* [GIVEN DATA]:
-=-=-

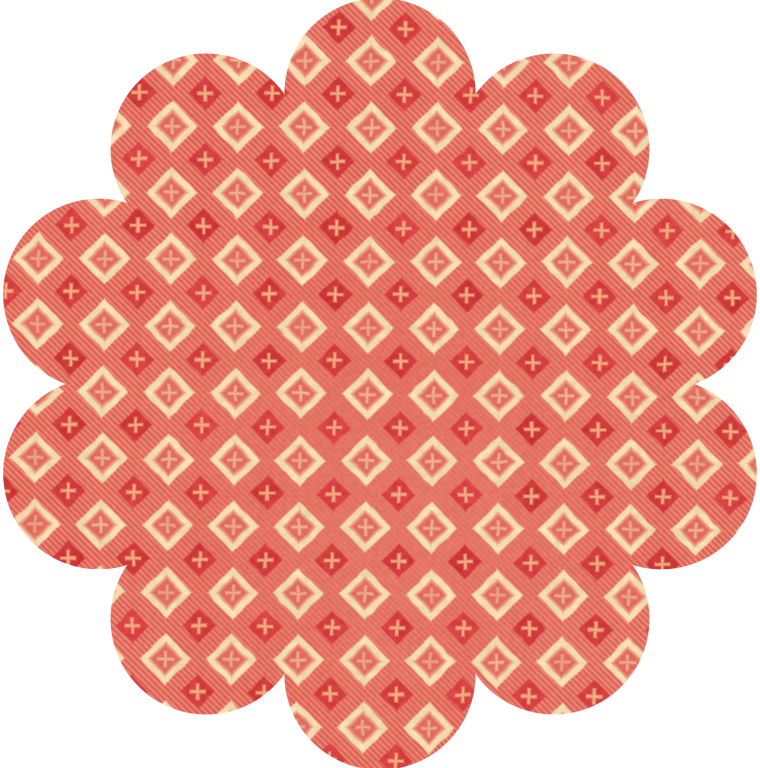
Reproduce this pattern procedurally as a Shadertoy shader.

```glsl
// Ten-petalled rosette of coral cloth printed with cream and red diamonds.

float hash(vec2 p) {
    return fract(sin(dot(p, vec2(127.1, 311.7))) * 43758.5453);
}

float noise(vec2 p) {
    vec2 i = floor(p), f = fract(p);
    f = f * f * (3.0 - 2.0 * f);
    return mix(mix(hash(i), hash(i + vec2(1, 0)), f.x),
               mix(hash(i + vec2(0, 1)), hash(i + vec2(1, 1)), f.x), f.y);
}

// Coverage of a shape from its signed distance and edge softness
float fill(float d, float soft) {
    return 1.0 - smoothstep(-soft, soft, d);
}

float diamond(vec2 p, float halfDiagonal) {
    return (abs(p.x) + abs(p.y) - halfDiagonal) * 0.7071;
}

float plusSign(vec2 p, float reach, float halfWidth) {
    p = abs(p);
    return max(max(p.x, p.y) - reach, min(p.x, p.y) - halfWidth);
}

// Central disc joined with a ring of ten round petals
float rosette(vec2 p) {
    float d = length(p) - 0.386;
    for (int i = 0; i < 10; i++) {
        float a = 6.2831853 * float(i) / 10.0;
        vec2 center = vec2(0.385, 0.378) * vec2(sin(a), cos(a));
        d = min(d, length(p - center) - 0.1245);
    }
    return d;
}

// Coral ground with fine diagonal ribs that fade toward the lower middle
vec3 cloth(vec2 p) {
    float rib = sin((p.x + p.y) * 0.7071 * 6.2831853 / 0.0058);
    float strength = smoothstep(0.08, 0.42, length(p - vec2(0.03, -0.12)));
    vec3 color = mix(vec3(0.89, 0.44, 0.38), vec3(0.90, 0.49, 0.42), noise(p * 9.0) * 0.5);
    return color + rib * mix(0.012, 0.075, strength) * vec3(0.45, 1.0, 0.9);
}

void mainImage(out vec4 fragColor, in vec2 fragCoord) {
    vec2 p = (fragCoord - 0.5 * iResolution.xy) / iResolution.y;
    float pixel = 1.0 / iResolution.y;

    // Slightly skewed lattice, one unit per repeat
    mat2 lattice = mat2(0.0861, -0.00085, 0.0011, 0.0867);
    vec2 c = inverse(lattice) * (p - vec2(-0.0143, 0.160));
    float soft = max(pixel / 0.0864, 0.022);

    // Uneven printed edges
    vec2 wobble = vec2(noise(c * 7.0), noise(c * 7.0 + 31.0)) - 0.5;
    vec2 q = c + wobble * 0.025;

    vec3 color = cloth(p);

    // Red diamonds between the cream ones, each with a peach plus
    vec2 id = floor(c);
    vec2 r = q - id - 0.5 + (vec2(hash(id), hash(id + 17.0)) - 0.5) * 0.02;
    vec3 red = vec3(0.83, 0.24, 0.24) + (hash(id + 5.0) - 0.5) * 0.05;
    red += (noise(c * 12.0) - 0.5) * 0.05;
    color = mix(color, red, fill(diamond(r, 0.255), soft));
    color = mix(color, vec3(0.95, 0.68, 0.50), fill(plusSign(r, 0.118, 0.024), soft));

    // Cream frames around a pink heart with a pale plus
    id = floor(c + 0.5);
    vec2 f = q - id + (vec2(hash(id + 41.0), hash(id + 63.0)) - 0.5) * 0.02;
    vec3 cream = vec3(0.96, 0.86, 0.69) + (noise(c * 10.0) - 0.5) * 0.06;
    color = mix(color, vec3(0.92, 0.59, 0.49), fill(diamond(f, 0.27), soft));
    color = mix(color, vec3(0.88, 0.42, 0.37), fill(diamond(f, 0.205), soft));
    float frame = abs(diamond(f, 0.32)) - 0.048;
    color = mix(color, cream, fill(frame, soft));
    float wear = 0.75 + 0.25 * hash(id + 9.0);
    color = mix(color, vec3(0.94, 0.71, 0.57), wear * fill(plusSign(f, 0.122, 0.022), soft));

    // Paper-like grain, then the cut-out on white
    color += (noise(p * 260.0) - 0.5) * 0.035;
    color = mix(vec3(1.0), color, fill(rosette(p), pixel * 0.75));
    fragColor = vec4(color, 1.0);
}
```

-=-=-

Please give the data above again in exact form and omit every picture.

Reproduce this pattern procedurally as a Shadertoy shader.

```glsl
// Ten-petalled rosette of coral cloth printed with cream and red diamonds.

float hash(vec2 p) {
    return fract(sin(dot(p, vec2(127.1, 311.7))) * 43758.5453);
}

float noise(vec2 p) {
    vec2 i = floor(p), f = fract(p);
    f = f * f * (3.0 - 2.0 * f);
    return mix(mix(hash(i), hash(i + vec2(1, 0)), f.x),
               mix(hash(i + vec2(0, 1)), hash(i + vec2(1, 1)), f.x), f.y);
}

// Coverage of a shape from its signed distance and edge softness
float fill(float d, float soft) {
    return 1.0 - smoothstep(-soft, soft, d);
}

float diamond(vec2 p, float halfDiagonal) {
    return (abs(p.x) + abs(p.y) - halfDiagonal) * 0.7071;
}

float plusSign(vec2 p, float reach, float halfWidth) {
    p = abs(p);
    return max(max(p.x, p.y) - reach, min(p.x, p.y) - halfWidth);
}

// Central disc joined with a ring of ten round petals
float rosette(vec2 p) {
    float d = length(p) - 0.386;
    for (int i = 0; i < 10; i++) {
        float a = 6.2831853 * float(i) / 10.0;
        vec2 center = vec2(0.385, 0.378) * vec2(sin(a), cos(a));
        d = min(d, length(p - center) - 0.1245);
    }
    return d;
}

// Coral ground with fine diagonal ribs that fade toward the lower middle
vec3 cloth(vec2 p) {
    float rib = sin((p.x + p.y) * 0.7071 * 6.2831853 / 0.0058);
    float strength = smoothstep(0.08, 0.42, length(p - vec2(0.03, -0.12)));
    vec3 color = mix(vec3(0.89, 0.44, 0.38), vec3(0.90, 0.49, 0.42), noise(p * 9.0) * 0.5);
    return color + rib * mix(0.012, 0.075, strength) * vec3(0.45, 1.0, 0.9);
}

void mainImage(out vec4 fragColor, in vec2 fragCoord) {
    vec2 p = (fragCoord - 0.5 * iResolution.xy) / iResolution.y;
    float pixel = 1.0 / iResolution.y;

    // Slightly skewed lattice, one unit per repeat
    mat2 lattice = mat2(0.0861, -0.00085, 0.0011, 0.0867);
    vec2 c = inverse(lattice) * (p - vec2(-0.0143, 0.160));
    float soft = max(pixel / 0.0864, 0.022);

    // Uneven printed edges
    vec2 wobble = vec2(noise(c * 7.0), noise(c * 7.0 + 31.0)) - 0.5;
    vec2 q = c + wobble * 0.025;

    vec3 color = cloth(p);

    // Red diamonds between the cream ones, each with a peach plus
    vec2 id = floor(c);
    vec2 r = q - id - 0.5 + (vec2(hash(id), hash(id + 17.0)) - 0.5) * 0.02;
    vec3 red = vec3(0.83, 0.24, 0.24) + (hash(id + 5.0) - 0.5) * 0.05;
    red += (noise(c * 12.0) - 0.5) * 0.05;
    color = mix(color, red, fill(diamond(r, 0.255), soft));
    color = mix(color, vec3(0.95, 0.68, 0.50), fill(plusSign(r, 0.118, 0.024), soft));

    // Cream frames around a pink heart with a pale plus
    id = floor(c + 0.5);
    vec2 f = q - id + (vec2(hash(id + 41.0), hash(id + 63.0)) - 0.5) * 0.02;
    vec3 cream = vec3(0.96, 0.86, 0.69) + (noise(c * 10.0) - 0.5) * 0.06;
    color = mix(color, vec3(0.92, 0.59, 0.49), fill(diamond(f, 0.27), soft));
    color = mix(color, vec3(0.88, 0.42, 0.37), fill(diamond(f, 0.205), soft));
    float frame = abs(diamond(f, 0.32)) - 0.048;
    color = mix(color, cream, fill(frame, soft));
    float wear = 0.75 + 0.25 * hash(id + 9.0);
    color = mix(color, vec3(0.94, 0.71, 0.57), wear * fill(plusSign(f, 0.122, 0.022), soft));

    // Paper-like grain, then the cut-out on white
    color += (noise(p * 260.0) - 0.5) * 0.035;
    color = mix(vec3(1.0), color, fill(rosette(p), pixel * 0.75));
    fragColor = vec4(color, 1.0);
}
```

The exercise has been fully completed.